◆ Requirement: Go through the data below and copy it exactly, skipping every picture.

(Rendered images with source text)
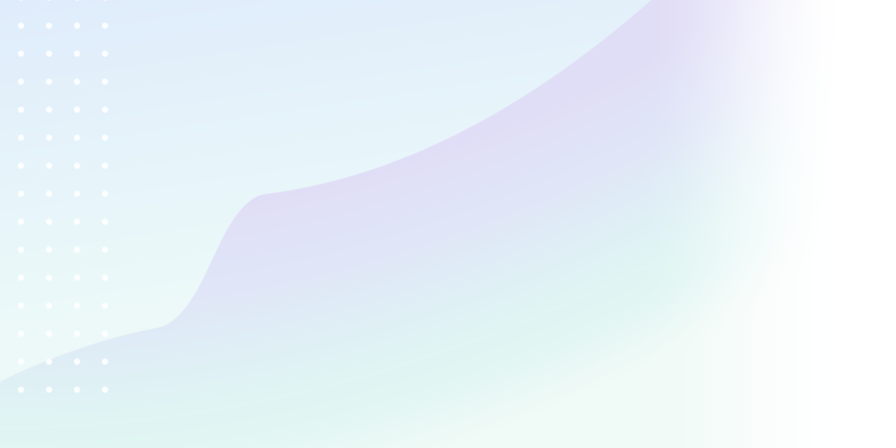
Write a WebGL 2 fragment shader that draws this background.

```glsl
#version 300 es
precision highp float;
// Pastel backdrop: pale blue sky, a lavender-to-mint wave fading to white, and a grid of dots.

#define DOT_SPACING 0.0625
#define DOT_RADIUS 0.0068
#define DOT_ORIGIN vec2(0.0469, 0.1302)
#define DOT_LAST vec2(3.0, 14.0)
#define DOT_OPACITY 0.9
#define BEND_SOFTNESS 0.104
#define BAND_CURVE 0.173
#define FADE_START 1.43
#define FADE_END 1.90

uniform vec2 u_resolution;
out vec4 outColor;

const vec3 WHITE = vec3(1.0);
const vec3 SKY_BLUE = vec3(0.875, 0.924, 0.984);
const vec3 SKY_PALE = vec3(0.904, 0.957, 0.980);
const vec3 SKY_MINT = vec3(0.928, 0.978, 0.974);
const vec3 LILAC = vec3(0.878, 0.866, 0.965);
const vec3 PERIWINKLE = vec3(0.878, 0.896, 0.969);
const vec3 ICE = vec3(0.874, 0.936, 0.962);
const vec3 MINT = vec3(0.880, 0.963, 0.954);
const vec3 CREAM = vec3(0.943, 0.980, 0.966);

float smoothMin(float a, float b, float k) {
    float h = max(k - abs(a - b), 0.0) / k;
    return min(a, b) - 0.25 * h * h * k;
}

float smoothMax(float a, float b, float k) {
    return -smoothMin(-a, -b, k);
}

// Height of the wave crest: a low shoulder, a steep rise, a long sweep
float crest(float x) {
    float shoulder = 0.1484 + 0.49 * x - 0.4224 * x * x;
    float rise = 0.4375 + 2.1 * (x - 0.4818);
    float u = x - 0.599;
    float sweep = 0.5677 + 0.1316 * u + 0.438 * u * u;
    return smoothMin(sweep, smoothMax(shoulder, rise, BEND_SOFTNESS), BEND_SOFTNESS);
}

vec3 skyColor(vec2 p) {
    float t = 1.0 - p.y + 0.15 * p.x;
    vec3 color = mix(SKY_BLUE, SKY_PALE, clamp(t / 0.42, 0.0, 1.0));
    return mix(color, SKY_MINT, clamp((t - 0.42) / 0.33, 0.0, 1.0));
}

// Bands bow downward to the left, then dissolve to white on the right
vec3 waveColor(vec2 p) {
    float t = 1.0 - p.y + BAND_CURVE * p.x * p.x;
    vec3 color = mix(LILAC, PERIWINKLE, smoothstep(0.44, 0.68, t));
    color = mix(color, ICE, smoothstep(0.64, 0.86, t));
    color = mix(color, MINT, smoothstep(0.80, 1.00, t));
    color = mix(color, CREAM, smoothstep(0.99, 1.20, t));
    return mix(color, WHITE, smoothstep(FADE_START, FADE_END, p.x));
}

float dotDistance(vec2 p) {
    vec2 cell = floor((p - DOT_ORIGIN) / DOT_SPACING + 0.5);
    vec2 center = DOT_ORIGIN + DOT_SPACING * clamp(cell, vec2(0.0), DOT_LAST);
    return length(p - center) - DOT_RADIUS;
}

void main() {
    // Canvas height is one unit; width spans two
    vec2 p = gl_FragCoord.xy / u_resolution * vec2(2.0, 1.0);
    float edge = 1.0 / u_resolution.y;

    // Divide by the slope to get an even edge width along the crest
    float slope = (crest(p.x + 0.002) - crest(p.x - 0.002)) / 0.004;
    float crestDistance = (p.y - crest(p.x)) / sqrt(1.0 + slope * slope);
    float wave = 1.0 - smoothstep(-edge, edge, crestDistance);
    vec3 color = mix(skyColor(p), waveColor(p), wave);

    float dots = 1.0 - smoothstep(-edge, edge, dotDistance(p));
    color = mix(color, WHITE, dots * DOT_OPACITY);
    outColor = vec4(color, 1.0);
}
```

◆ Solution to this exercise:
Write a WebGL 2 fragment shader that draws this background.

```glsl
#version 300 es
precision highp float;
// Pastel backdrop: pale blue sky, a lavender-to-mint wave fading to white, and a grid of dots.

#define DOT_SPACING 0.0625
#define DOT_RADIUS 0.0068
#define DOT_ORIGIN vec2(0.0469, 0.1302)
#define DOT_LAST vec2(3.0, 14.0)
#define DOT_OPACITY 0.9
#define BEND_SOFTNESS 0.104
#define BAND_CURVE 0.173
#define FADE_START 1.43
#define FADE_END 1.90

uniform vec2 u_resolution;
out vec4 outColor;

const vec3 WHITE = vec3(1.0);
const vec3 SKY_BLUE = vec3(0.875, 0.924, 0.984);
const vec3 SKY_PALE = vec3(0.904, 0.957, 0.980);
const vec3 SKY_MINT = vec3(0.928, 0.978, 0.974);
const vec3 LILAC = vec3(0.878, 0.866, 0.965);
const vec3 PERIWINKLE = vec3(0.878, 0.896, 0.969);
const vec3 ICE = vec3(0.874, 0.936, 0.962);
const vec3 MINT = vec3(0.880, 0.963, 0.954);
const vec3 CREAM = vec3(0.943, 0.980, 0.966);

float smoothMin(float a, float b, float k) {
    float h = max(k - abs(a - b), 0.0) / k;
    return min(a, b) - 0.25 * h * h * k;
}

float smoothMax(float a, float b, float k) {
    return -smoothMin(-a, -b, k);
}

// Height of the wave crest: a low shoulder, a steep rise, a long sweep
float crest(float x) {
    float shoulder = 0.1484 + 0.49 * x - 0.4224 * x * x;
    float rise = 0.4375 + 2.1 * (x - 0.4818);
    float u = x - 0.599;
    float sweep = 0.5677 + 0.1316 * u + 0.438 * u * u;
    return smoothMin(sweep, smoothMax(shoulder, rise, BEND_SOFTNESS), BEND_SOFTNESS);
}

vec3 skyColor(vec2 p) {
    float t = 1.0 - p.y + 0.15 * p.x;
    vec3 color = mix(SKY_BLUE, SKY_PALE, clamp(t / 0.42, 0.0, 1.0));
    return mix(color, SKY_MINT, clamp((t - 0.42) / 0.33, 0.0, 1.0));
}

// Bands bow downward to the left, then dissolve to white on the right
vec3 waveColor(vec2 p) {
    float t = 1.0 - p.y + BAND_CURVE * p.x * p.x;
    vec3 color = mix(LILAC, PERIWINKLE, smoothstep(0.44, 0.68, t));
    color = mix(color, ICE, smoothstep(0.64, 0.86, t));
    color = mix(color, MINT, smoothstep(0.80, 1.00, t));
    color = mix(color, CREAM, smoothstep(0.99, 1.20, t));
    return mix(color, WHITE, smoothstep(FADE_START, FADE_END, p.x));
}

float dotDistance(vec2 p) {
    vec2 cell = floor((p - DOT_ORIGIN) / DOT_SPACING + 0.5);
    vec2 center = DOT_ORIGIN + DOT_SPACING * clamp(cell, vec2(0.0), DOT_LAST);
    return length(p - center) - DOT_RADIUS;
}

void main() {
    // Canvas height is one unit; width spans two
    vec2 p = gl_FragCoord.xy / u_resolution * vec2(2.0, 1.0);
    float edge = 1.0 / u_resolution.y;

    // Divide by the slope to get an even edge width along the crest
    float slope = (crest(p.x + 0.002) - crest(p.x - 0.002)) / 0.004;
    float crestDistance = (p.y - crest(p.x)) / sqrt(1.0 + slope * slope);
    float wave = 1.0 - smoothstep(-edge, edge, crestDistance);
    vec3 color = mix(skyColor(p), waveColor(p), wave);

    float dots = 1.0 - smoothstep(-edge, edge, dotDistance(p));
    color = mix(color, WHITE, dots * DOT_OPACITY);
    outColor = vec4(color, 1.0);
}
```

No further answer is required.